Manufacturers can increase production capacity within an existing facility by leveraging higher per-station throughput, higher yields and installation of multiple new stations in the space of a single old one. For example, as part of its efforts to implement a smart factory for producing air conditioners, a leading electronics company used a fully automated production system, 3D scanners, Internet of Things (IoT) technologies and integrated machine control, according to Deloitte Insights. The company saw a 25% improvement in productivity and 50% fewer defective products.
 
When considering the benefits offered by automation, some manufacturers may start small with manageable components and then scale quickly to grow smart factory operations.

Building a Custom Automation Assembly Station

A high productivity assembly station must be able to feed in all product components, assemble them and package them, performing critical inspections along the way — all without manual assistance. From input and assembly to inspection and operator safety, this sets up a challenging set of the following system requirements.

This modular assembly and inspection station uses an innovative material handling system.

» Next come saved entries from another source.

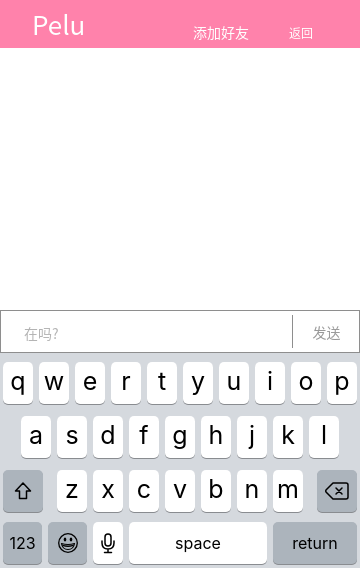
<!DOCTYPE html>
<html lang="zh-CN">
<head>
<meta charset="utf-8">
<title>Pelu</title>
<style>
:root {
  --pink: #ff82ab;
  --white: #fff;
  --line: #8e8e8e;
  --hint: #b3b3b3;
  --send: #999;
  --board: #d5d9de;
  --key-dark: #acb4bc;
  --key-edge: #898c90;
  --ink: #000;
}
* { box-sizing: border-box; margin: 0; padding: 0; }
html, body { width: 360px; height: 568px; overflow: hidden; }
body {
  display: flex;
  flex-direction: column;
  background: var(--white);
  font-family: "Noto Sans CJK SC", "Noto Sans", sans-serif;
}
a { color: inherit; text-decoration: none; }

.header {
  height: 48px;
  padding-left: 32px;
  display: flex;
  align-items: baseline;
  background: var(--pink);
  color: var(--white);
  white-space: nowrap;
}
.contact { width: 161px; font-size: 26px; line-height: 47px; font-weight: 400; }
.add-friend { width: 96px; font-size: 14px; }
.back { font-size: 12px; }
.add-friend, .back { position: relative; top: 3px; }

.messages { flex: 1; }

.composer {
  height: 43px;
  display: flex;
  align-items: center;
  border: 1px solid var(--line);
  font-size: 14px;
}
.draft { width: 291px; padding: 3px 0 0 23px; color: var(--hint); }
.divider { width: 1px; height: 33px; background: var(--line); }
.send { flex: 1; padding-left: 1px; text-align: center; color: var(--send); }

.keyboard {
  height: 215px;
  padding: 9px 3px 0;
  background: var(--board);
  font-family: Inter, Roboto, sans-serif;
  color: var(--ink);
}
.row { display: flex; justify-content: center; gap: 6px; height: 42px; margin-bottom: 12px; }
.row.shifted { margin-bottom: 10px; }
.key {
  width: 30px;
  height: 42px;
  padding-bottom: 4px;
  display: flex;
  align-items: center;
  justify-content: center;
  border-radius: 5px;
  background: var(--white);
  box-shadow: 0 1px 0 var(--key-edge);
  font-size: 25px;
}
.key.dark { background: var(--key-dark); }
.key.label { font-size: 16px; padding-bottom: 1px; }
.key.icon { padding: 0; }
.key svg { fill: none; stroke: var(--ink); stroke-width: 1.5; stroke-linejoin: round; stroke-linecap: round; }
.shift { width: 40px; margin-right: 8px; }
.delete { width: 40px; margin-left: 8px; }
.numbers, .emoji { width: 39px; }
.space { width: 138px; }
.return { width: 84px; }
</style>
</head>
<body>
<header class="header">
  <h1 class="contact">Pelu</h1>
  <a class="add-friend" href="#">添加好友</a>
  <a class="back" href="#">返回</a>
</header>

<main class="messages"></main>

<section class="composer">
  <p class="draft">在吗?</p>
  <span class="divider"></span>
  <a class="send" href="#">发送</a>
</section>

<section class="keyboard">
  <div class="row">
    <span class="key">q</span><span class="key">w</span><span class="key">e</span><span class="key">r</span><span class="key">t</span><span class="key">y</span><span class="key">u</span><span class="key">i</span><span class="key">o</span><span class="key">p</span>
  </div>
  <div class="row">
    <span class="key">a</span><span class="key">s</span><span class="key">d</span><span class="key">f</span><span class="key">g</span><span class="key">h</span><span class="key">j</span><span class="key">k</span><span class="key">l</span>
  </div>
  <div class="row shifted">
    <span class="key dark icon shift">
      <svg width="20" height="20" viewBox="0 0 20 20" role="img" aria-label="Shift"><path d="M10 2 L17.5 10 H13.5 V17.5 H6.5 V10 H2.5 Z"/></svg>
    </span>
    <span class="key">z</span><span class="key">x</span><span class="key">c</span><span class="key">v</span><span class="key">b</span><span class="key">n</span><span class="key">m</span>
    <span class="key dark icon delete">
      <svg width="24" height="18" viewBox="0 0 24 18" role="img" aria-label="Delete"><path d="M8 1 H21 Q23 1 23 3 V15 Q23 17 21 17 H8 L1 10 Q0.5 9 1 8 Z"/><path d="M11 6 L17 12 M17 6 L11 12"/></svg>
    </span>
  </div>
  <div class="row">
    <span class="key dark label numbers">123</span>
    <span class="key dark icon emoji">
      <svg width="22" height="22" viewBox="0 0 22 22" role="img" aria-label="Emoji"><circle cx="11" cy="11" r="9.3" stroke-width="1.3"/><ellipse cx="8" cy="7.5" rx="1.3" ry="2" fill="#000" stroke="none"/><ellipse cx="14" cy="7.5" rx="1.3" ry="2" fill="#000" stroke="none"/><path d="M4.5 11.5 Q11 13.5 17.5 11.5 Q16.5 17.5 11 17.5 Q5.5 17.5 4.5 11.5 Z" stroke-width="1.2"/><path d="M5 12.5 Q11 14.5 17 12.5 L16.3 14 Q11 16 5.7 14 Z" fill="#000" stroke="none"/></svg>
    </span>
    <span class="key icon">
      <svg width="16" height="22" viewBox="0 0 16 22" role="img" aria-label="Dictation"><rect x="5" y="2" width="6" height="12" rx="3"/><path d="M2 9 V11 Q2 17 8 17 Q14 17 14 11 V9 M8 17 V20.5 M4.5 20.5 H11.5"/></svg>
    </span>
    <span class="key label space">space</span>
    <span class="key dark label return">return</span>
  </div>
</section>
</body>
</html>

Flexible input and output: Input components may be delivered using any of several form factors, including stacks of trays, reels, cassettes, sorters, bowls and hoppers. Components may need to be sorted and aligned before use. Reel products must be accurately sized and placed. Multiple outputs must be provided for finished product in one or more bins, test and inspection failures, and rework candidates as well as empty component carriers.
Precision assembly: Precision robots must perform assembly and packaging steps while running at high speeds and maintaining high uptimes. Movement accuracy and repeatability should be dialed in through control software code changes rather than by reworking the tool. The robots must accommodate misaligned and shifted components, and have robust-to-input variability.
Bonding and laser marking: Assembly may rely on a variety of bonding techniques, including pressure-sensitive adhesives (PSA), precise temperature and ultrasonic welding. Laser marking should imprint any image that includes binning information and serial numbers.
Material handling: Components and product must move through the process using precision conveyors, rotating tables and pick-and-place machines, arranged to optimize the footprint. Pick-and-place robots should be capable of positioning components with micron accuracy.
High speed inspection: Automated metrology and inspection ensure high quality finished goods. Are the product dimensions correct? Are gaps, voids and spacing within tolerances? Are there any cosmetic issues, faulty welds or compromised package seals?
Software control: Software control and hardware modularity will ensure greater reuse, extending the lifetime of the station. Changes in specifications, throughput and internal process timing can all be adjusted in software control with minimal changes to the station. Sophisticated interactions between sensors and actuators mean precise, repeatable operations and a wider process window.
Hardware modularity: Elements that are shaped or sized for specific components can be built separately and integrated as modules. If the shape or size of a component changes, only its module has to change while the rest of the station can remain in service.
Operator safety: Automated stations must be safe for operators and for technicians making maintenance or alterations. Sensors and other protective elements will keep hands and hair away from moving parts, shutting down the machine if necessary.
Investment in the Smart Factory
 
Between software-driven subsystems and hardware modularity, the initial tooling investment is protected for far longer than is possible using conventional tooling. And ongoing process changes can be implemented quickly, with minimal downtime, keeping the line adaptable and nimble.
 
With automated assembly systems, manufacturers can simultaneously boost productivity, reliability and product quality while reducing production costs.
 
Read the full white paper on precision automated assembly.